__Aim of the exercise__. Starting at the top of the records below, write out each line exactly as it stands, stopping after the line with "border-box; margin: 0;"; exclude the pictures.

(Saved data entries)
..........

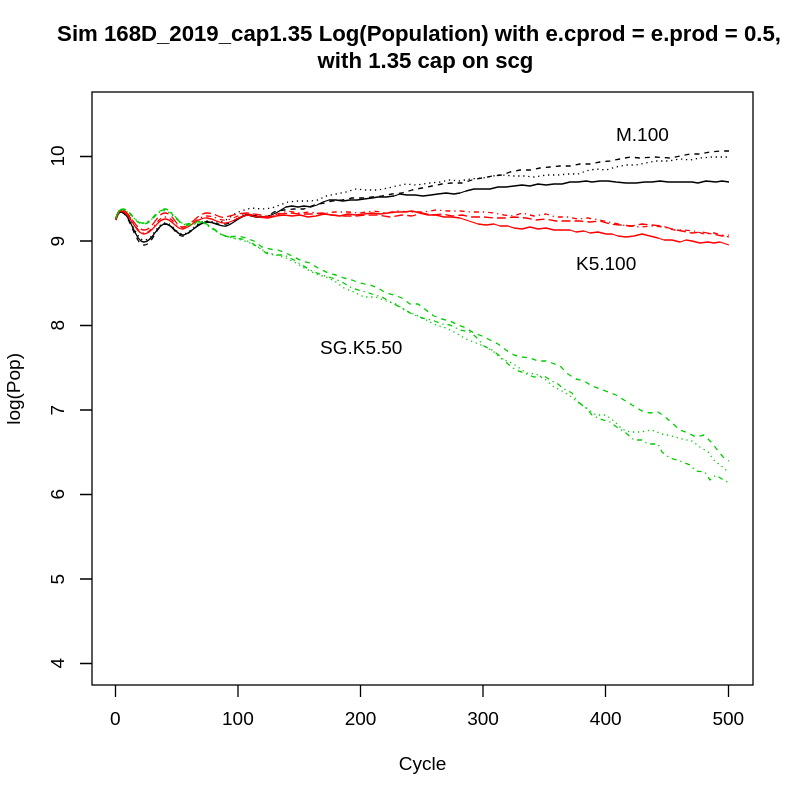
<!DOCTYPE html>
<html lang="en">
<head>
<meta charset="utf-8">
<title>Log population by cycle</title>
<style>
:root {
  --paper: #ffffff;
  --ink: #000000;
  --series-m: #000000;
  --series-k5: #ff0000;
  --series-sg: #00cd00;
}
* { box-sizing: border-box; margin: 0; padding: 0; }
html, body { width: 800px; height: 800px; overflow: hidden; background: var(--paper); }
.chart {
  position: relative;
  width: 800px;
  height: 800px;
  display: grid;
  grid-template-columns: 30px 62px 661px 47px;
  grid-template-rows: 92px 593px 68px 47px;
  color: var(--ink);
  font: 19px/22px "Liberation Sans", Arial, sans-serif;
}
.title {
  grid-area: 1 / 3;
  justify-self: center;
  padding-top: 20px;
  font-size: 22.2px;
  line-height: 27px;
  text-align: center;
  white-space: nowrap;
}
.title span { display: block; }
.title span:first-child { padding-right: 7px; }
.title span:last-child { padding-left: 6px; }
.y-title, .y-ticks li { writing-mode: vertical-rl; transform: rotate(180deg); }
.y-title { grid-area: 2 / 1; justify-self: start; align-self: center; padding-right: 3px; }
.ticks { display: flex; list-style: none; }
.ticks li { flex: 1; text-align: center; }
.y-ticks { grid-area: 2 / 2; flex-direction: column; justify-self: start; width: 22px; height: 591.5px; margin: 22px 0 0 17px; }
.x-ticks { grid-area: 3 / 1 / 4 / 5; width: 735.6px; margin: 23px 0 0 54px; }
.x-title { grid-area: 4 / 3; text-align: center; }
.plot { position: absolute; inset: 0; }
.axes { fill: none; stroke: var(--ink); stroke-width: 1.3; }
.series { fill: none; stroke-width: 1.3; stroke-linejoin: round; }
.m { stroke: var(--series-m); }
.k5 { stroke: var(--series-k5); }
.sg { stroke: var(--series-sg); }
.dashed { stroke-dasharray: 5 5; }
.long-dash { stroke-dasharray: 9 4; }
.dotted { stroke-dasharray: 1.3 3.7; }
.dot-dash { stroke-dasharray: 1.3 4 5 4; }
.series-label { position: absolute; white-space: nowrap; }
.label-m { left: 616px; top: 124px; }
.label-k5 { left: 576px; top: 253px; }
.label-sg { left: 320px; top: 337px; }
</style>
</head>
<body>
<main class="chart">
  <h1 class="title"><span>Sim 168D_2019_cap1.35 Log(Population) with e.cprod = e.prod = 0.5,</span><span>with 1.35 cap on scg</span></h1>
  <p class="y-title">log(Pop)</p>
  <ul class="ticks y-ticks"><li>10</li><li>9</li><li>8</li><li>7</li><li>6</li><li>5</li><li>4</li></ul>
  <ul class="ticks x-ticks"><li>0</li><li>100</li><li>200</li><li>300</li><li>400</li><li>500</li></ul>
  <p class="x-title">Cycle</p>

  <svg class="plot" width="800" height="800" viewBox="0 0 800 800" role="img" aria-label="Line chart of log population over 500 cycles">
    <g class="axes">
      <rect x="92" y="92" width="661" height="593"/>
      <path d="M92 156.5H80M92 241H80M92 325.5H80M92 410H80M92 494.5H80M92 579H80M92 663.5H80"/>
      <path d="M115.5 685V697M238 685V697M360.5 685V697M483 685V697M605.5 685V697M728.5 685V697"/>
    </g>
    <g class="series m">
      <path d="M116 220Q118 212 121 212C130 212 135 242 144 242S157 224 165 224S176 235 183 235S198 222 207 222S219 227 226 226S240 215 248 215L256 217 265 217 271 215 276 213 281 210 286 207 292 206 298 207 304 206 311 207 317 205 323 202 329 200 336 200 343 201 350 200 357 200 364 199 372 198 378 197 386 197 394 196 400 194 407 195 415 195 423 196 431 195 438 194 446 193 454 194 460 193 466 191 474 189 482 189 490 189 498 187 506 187 514 186 522 185 530 186 538 184 546 185 554 184 562 184 570 182 578 182 586 181 592 182 600 181 608 181 616 182 626 183 636 183 645 182 652 182 660 181 668 182 676 182 684 182 692 182 698 183 706 181 716 182 722 181 729 182"/>
      <path class="dashed" d="M116 219Q118 211 121 212C130 213 135 245 144 245S157 224 165 224S176 237 183 236S198 221 207 222S219 225 226 224S240 215 248 215L258 216 266 217 274 212 284 210 294 209 304 209 314 205 324 203 332 201 342 200 352 198 362 198 372 197 382 196 392 194 402 193 412 190 422 188 432 186 442 184 452 183 462 183 472 180 482 178 492 176 502 175 510 172 520 170 530 170 540 168 550 167 560 166 570 166 580 164 590 164 600 162 610 161 620 159 630 157 640 158 655 157 670 158 680 156 690 154 700 154 710 152 720 151 729 151"/>
      <path class="dotted" d="M116 219Q118 211 121 211C130 211 135 240 144 240S157 223 165 223S176 234 183 234S198 220 207 221S219 223 226 220L236 213 244 210 252 208 262 209 272 208 280 205 288 202 298 201 310 201 318 200 326 196 336 194 346 192 356 189 366 190 378 190 388 188 396 186 406 184 416 185 430 183 440 182 450 180 460 181 470 179 483 178 492 176 502 175 514 176 524 176 534 177 546 175 558 175 568 174 578 174 586 171 596 169 606 170 616 167 626 165 636 165 646 163 656 161 668 161 680 159 690 160 700 158 712 157 729 157"/>
    </g>
    <g class="series k5">
      <path d="M116 220Q118 211 121 211C130 211 135 234 144 234S157 219 165 219S176 230 183 229S198 217 207 218S219 224 226 223S240 216 248 215L258 217 268 218 276 216 284 215 292 216 300 215 308 217 316 216 324 214 332 215 340 216 348 214 356 215 364 214 372 213 380 214 388 213 396 212 404 212 412 211 420 213 428 215 436 215 444 217 452 217 460 218 466 220 472 222 478 224 486 225 494 224 500 226 508 226 514 228 522 229 530 227 538 229 546 228 554 230 562 230 570 230 576 232 584 231 590 233 598 232 606 234 612 234 618 236 626 237 634 236 642 234 650 236 658 238 664 240 672 240 680 242 686 240 692 241 700 243 708 242 714 243 720 242 729 245"/>
      <path class="long-dash" d="M116 219Q118 210 121 210C130 210 135 230 144 230S157 213 165 213S176 227 183 227S198 213 207 213S219 219 226 217S240 213 248 213L260 215 270 217 280 214 290 213 300 214 312 214 322 213 332 215 344 216 356 216 366 215 378 215 390 217 402 215 412 216 422 213 432 215 442 214 452 216 462 215 472 217 484 217 494 218 504 218 514 217 526 218 536 220 546 219 556 221 568 221 580 221 590 222 600 221 610 224 620 225 632 226 642 224 652 225 662 226 672 229 682 231 692 233 702 232 712 234 722 236 729 235"/>
      <path class="dot-dash" d="M116 219Q118 210 121 210C130 210 135 233 144 233S157 217 165 217S176 228 183 228S198 216 207 216S219 221 226 220S240 214 248 214L262 217 274 215 288 211 298 213 310 212 322 214 334 212 348 212 360 213 374 211 386 213 398 211 410 212 424 212 436 210 448 211 460 211 472 212 484 212 494 213 504 215 514 216 522 213 534 216 546 214 556 217 568 217 578 219 588 218 600 220 608 222 618 224 628 226 640 227 652 226 664 227 674 230 684 230 694 231 704 234 714 233 722 235 729 237"/>
    </g>
    <g class="series sg">
      <path class="dashed" d="M116 218Q118 209 123 209C131 210 135 225 144 224S157 209 165 210S178 225 187 224S198 220 205 223L212 228 220 234 228 237 238 236 246 238 254 241 262 247 270 249 278 250 286 253 294 257 302 261 310 263 318 268 328 273 336 275 344 278 352 280 360 283 370 285 378 288 386 293 394 295 402 298 410 304 418 304 426 310 434 316 442 319 450 321 458 325 466 328 474 333 482 336 490 340 498 344 506 350 514 355 522 357 530 358 538 361 546 361 552 363 560 366 568 374 576 379 584 381 592 386 600 389 608 392 616 395 624 400 632 405 642 411 650 413 658 412 664 416 672 423 680 430 688 433 696 437 704 435 712 443 718 451 724 458 729 461"/>
      <path class="dotted" d="M116 218Q118 210 123 210C131 211 135 224 144 223S157 210 165 211S178 225 187 225S198 221 205 224L214 230 222 235 232 238 242 240 250 243 258 247 266 252 276 255 286 258 296 263 306 269 316 274 326 277 336 282 344 288 354 292 364 297 376 297 386 301 396 304 406 311 416 315 426 320 436 325 446 328 456 333 466 339 476 343 486 347 494 352 502 359 510 362 518 367 526 373 536 374 546 380 554 387 562 391 570 396 580 404 588 409 596 415 606 415 614 421 622 429 630 432 640 432 652 430 662 434 672 436 682 439 692 441 700 447 708 452 714 460 720 465 727 471"/>
      <path class="dot-dash" d="M116 218Q118 209 123 209C131 210 135 224 144 223S157 208 165 209S178 224 187 225S198 220 205 223L214 229 222 235 232 238 242 239 250 242 258 247 266 253 274 255 284 255 294 260 302 265 312 271 322 275 332 278 342 282 352 288 362 291 372 294 382 297 392 303 402 308 412 314 422 318 432 320 442 324 450 325 460 330 470 332 476 337 484 346 492 350 500 356 508 364 516 370 524 373 534 377 544 376 552 381 558 384 564 389 572 393 578 402 586 408 592 415 600 419 610 422 618 428 626 433 634 440 642 440 648 444 658 444 662 452 670 458 680 461 690 465 696 471 705 472 710 480 716 475 722 479 729 483"/>
    </g>
  </svg>

  <p class="series-label label-m">M.100</p>
  <p class="series-label label-k5">K5.100</p>
  <p class="series-label label-sg">SG.K5.50</p>
</main>
</body>
</html>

..........

__Solution for this exercise__.
<!DOCTYPE html>
<html lang="en">
<head>
<meta charset="utf-8">
<title>Log population by cycle</title>
<style>
:root {
  --paper: #ffffff;
  --ink: #000000;
  --series-m: #000000;
  --series-k5: #ff0000;
  --series-sg: #00cd00;
}
* { box-sizing: border-box; margin: 0; padding: 0; }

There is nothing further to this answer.